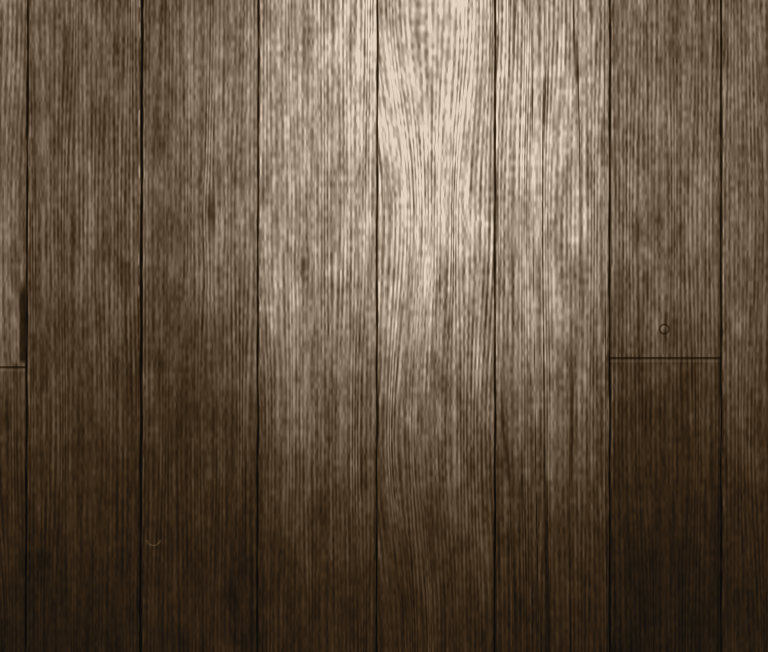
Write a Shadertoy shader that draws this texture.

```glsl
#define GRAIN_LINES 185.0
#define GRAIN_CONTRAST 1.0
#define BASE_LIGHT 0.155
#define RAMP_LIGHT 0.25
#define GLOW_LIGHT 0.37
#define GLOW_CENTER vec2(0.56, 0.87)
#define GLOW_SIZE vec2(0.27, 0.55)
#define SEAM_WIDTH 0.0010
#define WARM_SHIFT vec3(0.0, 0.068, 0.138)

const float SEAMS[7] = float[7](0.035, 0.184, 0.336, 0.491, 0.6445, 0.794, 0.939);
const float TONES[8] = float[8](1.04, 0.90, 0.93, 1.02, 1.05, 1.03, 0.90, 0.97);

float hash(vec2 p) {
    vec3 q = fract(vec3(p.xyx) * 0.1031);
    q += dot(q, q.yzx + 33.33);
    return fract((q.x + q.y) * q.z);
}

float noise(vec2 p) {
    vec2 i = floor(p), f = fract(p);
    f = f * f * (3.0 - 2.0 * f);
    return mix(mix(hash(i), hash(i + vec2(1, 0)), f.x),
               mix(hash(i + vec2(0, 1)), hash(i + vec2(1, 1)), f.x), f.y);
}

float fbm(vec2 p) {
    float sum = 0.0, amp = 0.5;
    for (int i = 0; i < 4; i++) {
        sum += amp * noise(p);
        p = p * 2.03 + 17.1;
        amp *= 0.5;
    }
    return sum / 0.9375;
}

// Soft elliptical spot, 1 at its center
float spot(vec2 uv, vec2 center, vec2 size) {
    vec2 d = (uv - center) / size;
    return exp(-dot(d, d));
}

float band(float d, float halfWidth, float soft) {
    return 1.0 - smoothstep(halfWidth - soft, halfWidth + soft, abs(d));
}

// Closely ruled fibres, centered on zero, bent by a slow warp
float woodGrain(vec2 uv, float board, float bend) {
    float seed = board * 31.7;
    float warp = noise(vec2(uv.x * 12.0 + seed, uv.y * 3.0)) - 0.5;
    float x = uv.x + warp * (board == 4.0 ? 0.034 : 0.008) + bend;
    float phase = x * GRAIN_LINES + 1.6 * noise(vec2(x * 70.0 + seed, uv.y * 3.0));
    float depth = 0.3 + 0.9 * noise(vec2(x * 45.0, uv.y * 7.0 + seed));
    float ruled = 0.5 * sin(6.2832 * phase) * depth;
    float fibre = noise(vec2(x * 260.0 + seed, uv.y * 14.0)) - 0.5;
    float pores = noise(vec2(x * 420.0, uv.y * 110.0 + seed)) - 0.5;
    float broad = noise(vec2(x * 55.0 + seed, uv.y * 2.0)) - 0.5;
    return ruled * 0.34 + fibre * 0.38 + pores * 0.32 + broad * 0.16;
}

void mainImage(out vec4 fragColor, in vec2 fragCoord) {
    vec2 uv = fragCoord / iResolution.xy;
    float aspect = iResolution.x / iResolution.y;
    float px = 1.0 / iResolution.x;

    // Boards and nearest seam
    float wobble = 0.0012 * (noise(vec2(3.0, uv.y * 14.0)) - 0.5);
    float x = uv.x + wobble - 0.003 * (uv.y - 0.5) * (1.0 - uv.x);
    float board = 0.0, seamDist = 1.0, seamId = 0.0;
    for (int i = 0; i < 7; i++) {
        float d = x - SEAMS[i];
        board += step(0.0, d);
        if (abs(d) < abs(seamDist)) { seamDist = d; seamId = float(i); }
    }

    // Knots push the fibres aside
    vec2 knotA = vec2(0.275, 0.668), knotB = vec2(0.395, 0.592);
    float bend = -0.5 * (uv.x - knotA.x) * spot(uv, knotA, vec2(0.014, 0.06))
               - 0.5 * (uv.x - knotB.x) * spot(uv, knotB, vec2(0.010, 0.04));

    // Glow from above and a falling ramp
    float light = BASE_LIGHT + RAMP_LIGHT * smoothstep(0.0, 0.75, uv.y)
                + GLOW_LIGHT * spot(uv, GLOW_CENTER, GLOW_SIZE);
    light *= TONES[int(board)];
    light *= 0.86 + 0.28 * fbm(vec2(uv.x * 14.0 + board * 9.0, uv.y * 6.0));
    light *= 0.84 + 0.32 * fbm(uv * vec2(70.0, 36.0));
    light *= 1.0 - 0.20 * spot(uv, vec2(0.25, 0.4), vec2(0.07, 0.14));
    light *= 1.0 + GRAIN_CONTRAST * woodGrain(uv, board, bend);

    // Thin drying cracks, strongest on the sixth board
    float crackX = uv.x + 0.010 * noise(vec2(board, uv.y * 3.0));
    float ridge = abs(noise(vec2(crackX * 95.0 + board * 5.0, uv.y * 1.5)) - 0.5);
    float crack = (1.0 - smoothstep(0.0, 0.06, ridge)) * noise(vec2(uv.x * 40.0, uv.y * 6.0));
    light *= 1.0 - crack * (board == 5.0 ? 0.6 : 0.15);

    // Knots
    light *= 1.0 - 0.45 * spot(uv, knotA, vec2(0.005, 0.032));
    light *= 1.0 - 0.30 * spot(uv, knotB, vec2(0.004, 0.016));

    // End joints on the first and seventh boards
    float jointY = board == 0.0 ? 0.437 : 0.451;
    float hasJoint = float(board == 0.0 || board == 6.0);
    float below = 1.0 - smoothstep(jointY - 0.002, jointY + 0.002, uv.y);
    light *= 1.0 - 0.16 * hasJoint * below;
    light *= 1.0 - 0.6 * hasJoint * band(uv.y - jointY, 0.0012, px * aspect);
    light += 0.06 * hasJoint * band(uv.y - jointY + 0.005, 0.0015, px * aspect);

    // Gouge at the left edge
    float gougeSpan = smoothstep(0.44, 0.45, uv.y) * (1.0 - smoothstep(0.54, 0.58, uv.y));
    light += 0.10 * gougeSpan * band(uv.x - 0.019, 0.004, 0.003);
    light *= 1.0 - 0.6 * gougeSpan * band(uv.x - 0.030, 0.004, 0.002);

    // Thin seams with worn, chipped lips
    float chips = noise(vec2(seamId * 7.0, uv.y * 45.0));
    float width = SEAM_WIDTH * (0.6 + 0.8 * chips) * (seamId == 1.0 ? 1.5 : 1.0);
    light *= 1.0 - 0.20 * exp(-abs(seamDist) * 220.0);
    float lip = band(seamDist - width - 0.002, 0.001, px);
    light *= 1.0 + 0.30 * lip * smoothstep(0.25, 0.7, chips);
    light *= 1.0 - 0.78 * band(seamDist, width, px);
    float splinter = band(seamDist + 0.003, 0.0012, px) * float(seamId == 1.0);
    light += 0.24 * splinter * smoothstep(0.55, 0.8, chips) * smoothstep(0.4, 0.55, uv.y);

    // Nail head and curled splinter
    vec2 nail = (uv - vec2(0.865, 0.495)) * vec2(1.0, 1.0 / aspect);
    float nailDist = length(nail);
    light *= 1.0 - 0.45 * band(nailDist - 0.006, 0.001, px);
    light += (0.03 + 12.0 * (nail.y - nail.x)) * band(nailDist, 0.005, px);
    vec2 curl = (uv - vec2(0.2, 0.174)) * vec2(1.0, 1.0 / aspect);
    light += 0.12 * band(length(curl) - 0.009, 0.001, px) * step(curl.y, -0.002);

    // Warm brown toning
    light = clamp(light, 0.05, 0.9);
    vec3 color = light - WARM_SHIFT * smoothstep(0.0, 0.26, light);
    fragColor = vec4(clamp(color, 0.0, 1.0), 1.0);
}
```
:::
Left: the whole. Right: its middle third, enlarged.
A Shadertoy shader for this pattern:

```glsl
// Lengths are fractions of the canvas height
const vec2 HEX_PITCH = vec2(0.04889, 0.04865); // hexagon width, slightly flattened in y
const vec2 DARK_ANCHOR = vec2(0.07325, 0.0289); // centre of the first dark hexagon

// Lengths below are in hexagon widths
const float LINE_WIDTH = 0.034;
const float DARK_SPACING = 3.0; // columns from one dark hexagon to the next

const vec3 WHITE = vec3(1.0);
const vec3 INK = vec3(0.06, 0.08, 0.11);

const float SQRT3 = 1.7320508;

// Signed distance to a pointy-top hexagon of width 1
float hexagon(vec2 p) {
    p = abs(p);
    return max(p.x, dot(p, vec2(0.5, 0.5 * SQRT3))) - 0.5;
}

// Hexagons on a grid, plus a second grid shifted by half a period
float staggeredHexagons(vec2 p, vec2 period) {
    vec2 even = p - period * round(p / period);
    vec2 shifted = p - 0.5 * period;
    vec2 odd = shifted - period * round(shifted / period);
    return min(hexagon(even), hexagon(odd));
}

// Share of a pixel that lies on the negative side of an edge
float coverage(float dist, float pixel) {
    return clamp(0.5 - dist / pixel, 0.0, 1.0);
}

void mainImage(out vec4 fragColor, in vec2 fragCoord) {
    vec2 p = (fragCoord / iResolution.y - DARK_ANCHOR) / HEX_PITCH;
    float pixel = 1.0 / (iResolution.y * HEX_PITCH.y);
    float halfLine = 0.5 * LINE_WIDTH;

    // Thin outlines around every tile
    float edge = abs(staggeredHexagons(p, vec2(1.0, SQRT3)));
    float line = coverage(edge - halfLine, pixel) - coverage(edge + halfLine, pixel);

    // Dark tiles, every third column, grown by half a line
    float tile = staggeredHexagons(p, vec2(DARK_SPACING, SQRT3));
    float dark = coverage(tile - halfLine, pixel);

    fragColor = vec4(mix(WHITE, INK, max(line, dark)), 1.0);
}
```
:::
Go through the records above and copy every line holding the word "seed".

    float seed = board * 31.7;
    float warp = noise(vec2(uv.x * 12.0 + seed, uv.y * 3.0)) - 0.5;
    float phase = x * GRAIN_LINES + 1.6 * noise(vec2(x * 70.0 + seed, uv.y * 3.0));
    float depth = 0.3 + 0.9 * noise(vec2(x * 45.0, uv.y * 7.0 + seed));
    float fibre = noise(vec2(x * 260.0 + seed, uv.y * 14.0)) - 0.5;
    float pores = noise(vec2(x * 420.0, uv.y * 110.0 + seed)) - 0.5;
    float broad = noise(vec2(x * 55.0 + seed, uv.y * 2.0)) - 0.5;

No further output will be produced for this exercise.